  • 10 garlic scapes cut into 1.5 cm pieces. Exclude the seed bulb.
  • 1 cup fresh basil leaves lightly packed
  • ½ tsp salt
  • ¼ tsp ground black pepper

Put scapes, basil, salt and pepper in food processor bowl.

  • 1 cup virgin olive oil (more or less on how thick you want your pesto)

Start the food processor and add the oil in the drip tube (or slowly add oil by hand).

  • ½ to 1 cup grated Parmesan cheese

Stop machine, add cheese and pulse until fully mixed.

  • ½ cup pine nuts (or walnuts)

Stop machine, add nuts, and pulse to chop nuts to achieve a chunky texture.

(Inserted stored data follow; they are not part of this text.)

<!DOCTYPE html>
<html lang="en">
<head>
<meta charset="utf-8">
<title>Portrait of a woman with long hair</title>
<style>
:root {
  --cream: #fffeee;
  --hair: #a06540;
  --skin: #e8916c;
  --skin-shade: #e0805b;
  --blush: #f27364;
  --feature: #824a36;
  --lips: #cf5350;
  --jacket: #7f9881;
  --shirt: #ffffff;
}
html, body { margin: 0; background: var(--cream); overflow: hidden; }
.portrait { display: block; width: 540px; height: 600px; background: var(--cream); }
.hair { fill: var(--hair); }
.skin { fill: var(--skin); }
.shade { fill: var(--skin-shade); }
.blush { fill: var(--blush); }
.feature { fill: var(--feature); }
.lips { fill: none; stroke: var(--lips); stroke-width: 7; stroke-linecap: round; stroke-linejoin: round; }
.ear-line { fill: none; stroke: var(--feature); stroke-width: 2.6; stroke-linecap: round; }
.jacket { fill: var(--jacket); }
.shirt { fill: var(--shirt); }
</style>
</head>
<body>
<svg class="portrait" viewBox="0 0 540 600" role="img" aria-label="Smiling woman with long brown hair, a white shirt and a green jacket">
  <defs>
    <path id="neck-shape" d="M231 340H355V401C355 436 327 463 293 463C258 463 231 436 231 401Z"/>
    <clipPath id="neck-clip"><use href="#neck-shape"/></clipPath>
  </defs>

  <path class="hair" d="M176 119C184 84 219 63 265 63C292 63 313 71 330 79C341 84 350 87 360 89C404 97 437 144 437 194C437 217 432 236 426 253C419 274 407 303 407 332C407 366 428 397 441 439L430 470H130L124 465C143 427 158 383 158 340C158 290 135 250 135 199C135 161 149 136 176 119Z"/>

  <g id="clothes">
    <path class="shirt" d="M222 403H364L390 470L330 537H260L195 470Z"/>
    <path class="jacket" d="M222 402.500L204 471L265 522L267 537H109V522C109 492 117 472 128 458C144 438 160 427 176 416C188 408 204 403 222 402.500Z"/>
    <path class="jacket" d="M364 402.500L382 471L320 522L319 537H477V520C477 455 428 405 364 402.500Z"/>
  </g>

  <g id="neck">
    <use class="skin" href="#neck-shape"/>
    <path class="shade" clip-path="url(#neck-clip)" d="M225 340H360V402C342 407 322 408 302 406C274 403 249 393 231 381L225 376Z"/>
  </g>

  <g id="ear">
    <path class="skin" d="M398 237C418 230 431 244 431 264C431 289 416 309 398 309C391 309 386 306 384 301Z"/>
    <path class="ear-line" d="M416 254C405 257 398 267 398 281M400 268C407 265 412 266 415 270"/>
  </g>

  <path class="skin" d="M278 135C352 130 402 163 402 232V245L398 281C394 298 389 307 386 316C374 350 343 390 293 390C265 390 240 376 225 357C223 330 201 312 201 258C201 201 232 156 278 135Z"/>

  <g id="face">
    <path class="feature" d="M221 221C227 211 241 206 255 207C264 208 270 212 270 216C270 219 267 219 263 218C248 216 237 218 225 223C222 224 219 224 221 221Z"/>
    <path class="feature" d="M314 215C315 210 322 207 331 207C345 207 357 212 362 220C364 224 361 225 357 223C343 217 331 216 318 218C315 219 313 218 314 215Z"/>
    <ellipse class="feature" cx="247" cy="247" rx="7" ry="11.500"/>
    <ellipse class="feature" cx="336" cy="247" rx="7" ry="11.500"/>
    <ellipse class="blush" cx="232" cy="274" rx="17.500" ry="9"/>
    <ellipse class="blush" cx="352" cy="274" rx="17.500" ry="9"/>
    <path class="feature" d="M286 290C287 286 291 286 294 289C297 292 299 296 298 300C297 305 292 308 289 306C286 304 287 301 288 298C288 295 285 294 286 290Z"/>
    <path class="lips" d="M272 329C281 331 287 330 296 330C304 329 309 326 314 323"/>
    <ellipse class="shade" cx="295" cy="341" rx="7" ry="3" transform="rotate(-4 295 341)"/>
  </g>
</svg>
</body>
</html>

  1. This is a food processor recipe and can be doubled or tripled in most processors. When you have the basil and scapes, make lots and freeze the extra.
  2. Pesto is a great spice for many dishes: pasta; baked potatoes; fish; salad dressing, soups, etc. Like all the great recipes of the world, this is really just a suggestion of ingredients and process. Every cook develops preferred mixtures, smoothness, and uses.
  3. This recipe is fairly traditional, but recognize that you can make great pesto out of many items. For example, think of using somecilantro or hulled, toasted pumpkin seeds rather than pine nuts,etc. Be bold, it’s all good.
  4. Scapes give a lovely garlicky flavour, but can easily be replaced by garlic bulbs. [And more commonly are.] How many to use depends on how fresh the garlic is — the fresher the garlic the sweeter they taste. And of course, there are many varieties of garlics.
  5. This is a good basic basil pesto, however, consider replacing up to half of the basil with Italian (flat leaf) parsley, and consider not putting cheese or pine nuts in at this time if you are going to freeze some (all) of the pesto. Then add them when serving as desired.
  6. This recipe makes quite a solid pesto. You may wish to thin with more oil while still in the food processor or use hot water (from the pasta pot?) to make a thinner sauce to coat pasta. To freeze, pour pesto into clean ice cube trays and freeze immediately. Single batch makes about a dozen frozen cubes. This size is good for a small serving, but you may wish to freeze in muffin cups to make larger serving units. When frozen (12 hours or more), place in freezer bags or airtight containers and keep frozen until use.

Garlic Scape and Spinach Warm Salad – 06/07/2011

Salade tied d'epinards et de fleur d'ailA picture of the dish Montreal West member Dawn Rouse made from garlic scapes and spinach from the farm …and the recipe (we tried it Sunday  night – she was right when she told us it was delicious!) :

  • 2 tbsp olive oil
  • 2 tbsp dark brown sugar
  • 8 oz garlic scapes, trimmed
  • 1 1/2 cups coarsely chopped tomatoes
  • 3/4 cup dry white wine
  • 1/4 tsp ground pepper
  • 1 tsp salt
  • 1 tbsp chopped parsley
  • 1/4 cup grilled haloumi cheese, diced (also called hallom or hallomi)
  • 8 oz. of spinach leaves
  1. Heat the oil in a sauté pan and add sugar.  Stir to caramelize the sugar for about 2-3 minutes and add the scapes.
  2. Cover and sauté over medium-high heat for no more than 3 minutes, occasionally shaking the pan to prevent scorching.
  3. After 3 minutes, add the tomatoes and wine. Stir, then cover and reduce heat to low; continue cooking 5-6 minutes or until scapes are tender but not soft.
  4. Season, then add the parsley and haloumi.
  5. Serve warm or at room temperature. Add the spinach just before serving, so it does not wilt too much.

A few suggestions of what to do with scapes – 01/07/2010

  • Cook the scapes in a steamer for a few minutes, either alone or with another delicate green such as asparagus. Do not overcook. To give them additional zip, steam them a bit less and sauté them briefly, in butter or olive oil. If in butter, serve hot – you can even add a hollandaise sauce; if in oil, serve hot, or as a warm salad, with your favourite vinaigrette.
  • Chop the scapes finely, place them in a container (preferably glass), add a bit of lemon juice and a pinch of sea salt. Cover entirely with olive oil and refrigerate immediately.
  • Spread the scape-olive oil mixture (above) on toasted slices of baguette or ‘pain de campagne’, and add fresh diced tomatoes, like bruschetta.
  • Brush the scape-olive oil mixture on a duck, veal or lamb roast before you cook it; the mixture is also great with fish.
  • Use it with grated parmesan as a pesto substitute on your favourite pasta.

…let us know if you have any other ideas.